The probate process explained

The death of a relative or close friend is understandably distressing and the legal process that follows can sometimes seem confusing, particularly at such a difficult time.

Here, Rachel Blackburn, Mander Hadley’s Head of Wills, Probate and Older Client Services explains the probate process:

What is probate?

Probate is the legal process of dealing with the estate (savings, property, possessions, debts etc) of someone who has died. If everything was jointly owned or there is no property involved and assets are below a certain value, probate may not be required so it is always best to seek advice before dealing with the administration of the estate.

Where probate is required, the process can often take several months and often involves a significant amount of paperwork and phone calls.

What is an executor?

Anyone who makes a Will must name an executor – this is the person who will be legally responsible for handling the estate, dealing with probate matters and carrying out the Will’s instructions.

What are the five main stages of probate?

  1. Valuing your estate

The assets of an estate typically include property, savings and possessions.
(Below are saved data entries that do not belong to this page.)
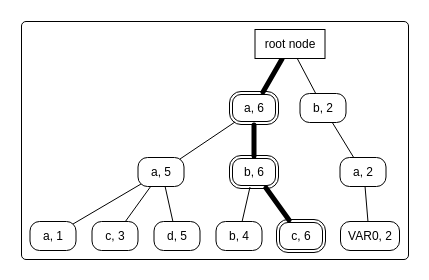
<!DOCTYPE html>
<html lang="en">
<head>
<meta charset="utf-8">
<title>Prefix tree</title>
<style>
:root { --ink: #000; --paper: #fff; }
* { box-sizing: border-box; }
html, body { margin: 0; overflow: hidden; background: var(--paper); }
.tree {
  position: relative; width: 429px; height: 280px; overflow: hidden;
  color: var(--ink); background: var(--paper);
  font: 12px/1 "Liberation Sans", sans-serif;
}
.frame {
  position: absolute; left: 21px; top: 20.5px; width: 388px; height: 239.5px;
  border: 1px solid var(--ink); border-radius: 5px;
}
.edges { position: absolute; left: 0; top: 0; stroke: var(--ink); fill: none; }
.edges .path { stroke-width: 5; stroke-linecap: round; }
.node {
  position: absolute; left: var(--x); top: var(--y);
  width: var(--w, 47px); height: 30px; transform: translate(-50%, -50%);
  display: flex; align-items: center; justify-content: center;
  white-space: nowrap; background: var(--paper);
  border: 1px solid var(--ink); border-radius: 10px;
}
.root { --w: 71px; border-radius: 0; }
.on-path { --w: 44px; height: 28px; border-radius: 9px; }
.on-path::before {
  content: ""; position: absolute; inset: -4px;
  border: 1px solid var(--ink); border-radius: 12px;
}
</style>
</head>
<body>
<main class="tree">
  <div class="frame"></div>
  <svg class="edges" width="429" height="280" viewBox="0 0 429 280" aria-hidden="true">
    <line x1="297" y1="58" x2="316" y2="94"/>
    <line x1="332" y1="122" x2="354" y2="158"/>
    <line x1="365" y1="186" x2="368" y2="222"/>
    <line x1="235" y1="122" x2="180" y2="159"/>
    <line x1="141" y1="184" x2="73" y2="224"/>
    <line x1="151" y1="186" x2="125" y2="222"/>
    <line x1="165" y1="186" x2="173" y2="222"/>
    <line x1="250" y1="187" x2="242" y2="222"/>
    <g class="path">
      <line x1="282" y1="59" x2="263" y2="92"/>
      <line x1="254" y1="125" x2="254" y2="156"/>
      <line x1="266" y1="188" x2="289" y2="220"/>
    </g>
  </svg>
  <div class="node root" style="--x:290px; --y:44px">root node</div>
  <div class="node on-path" style="--x:254px; --y:108px">a, 6</div>
  <div class="node" style="--x:323px; --y:108px">b, 2</div>
  <div class="node" style="--x:161px; --y:172px">a, 5</div>
  <div class="node on-path" style="--x:254px; --y:172px">b, 6</div>
  <div class="node" style="--x:363px; --y:172px">a, 2</div>
  <div class="node" style="--x:53px; --y:236px">a, 1</div>
  <div class="node" style="--x:115px; --y:236px">c, 3</div>
  <div class="node" style="--x:177px; --y:236px">d, 5</div>
  <div class="node" style="--x:239px; --y:236px">b, 4</div>
  <div class="node on-path" style="--x:301px; --y:236px">c, 6</div>
  <div class="node" style="--x:370px; --y:236px; --w:60px">VAR0, 2</div>
</main>
</body>
</html>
A valuation will need to be prepared, taking into account any debts that need to be paid. Any gifts made within seven years of the person’s death must also be added to the value of the Estate.

  1. Inheritance Tax

Depending on who is set to inherit the assets and the amounts involved, Inheritance Tax may be payable and the executor is responsible for ensuring that the correct forms and payment are sent to HMRC on time.

  1. Grant of probate or administration

If a valid Will is in place, as an executor, you will need to apply for a grant of probate. This allows you to distribute the assets according to the wishes of the deceased.

Where there is no valid Will (the person has died ‘intestate’) a Grant of Administration must be applied for. Who is entitled to apply depends on the family circumstances and family tree.

  1. Liquidating the estate

This is the official term for turning assets such as property and possessions into cash which can then be distributed to named beneficiaries or the next of kin.

It also involves ensuring that all debts have been paid, including any Income Tax and Capital Gains Tax owed.

  1. Distribution of the estate’s assets

Once all debts have been paid and assets have been liquidated, a final net amount can be calculated.

If the terms of the Will state that the estate should be shared amongst beneficiaries as a percentage of the estate’s net value, the executor will calculate the amount due to each beneficiary. If there is no Will and the rules of intestacy apply, the estate is distributed according to the regulations.

Do I have to deal with probate matters if I have been named as an executor?

Sometimes people are reluctant to take on the task and ask whether they must act as an executor.

The short answer is, no. Hopefully the person making the Will, would have taken time to discuss the matter with you first, so that you may decline.

However, where this is not the case, or perhaps your personal circumstances have changed, you may refuse, providing you have not yet started to deal with the administration of the estate.

It may well be, that whilst you are happy to be named as an executor, you do not feel able to deal with the countless documents, phone calls, emails and red tape associated with the probate process.

At this stressful and emotional time, you may find it easier to appoint a solicitor to assist with handling probate and other duties of an executor.

If you would like to find out more about the probate process or would like help dealing with the administration of an estate, please get in touch with our expert Wills and Probate team.

Mander Hadley

Mander Hadley Solicitors is not only a long established firm, but is vibrant and successful, with a forward thinking approach.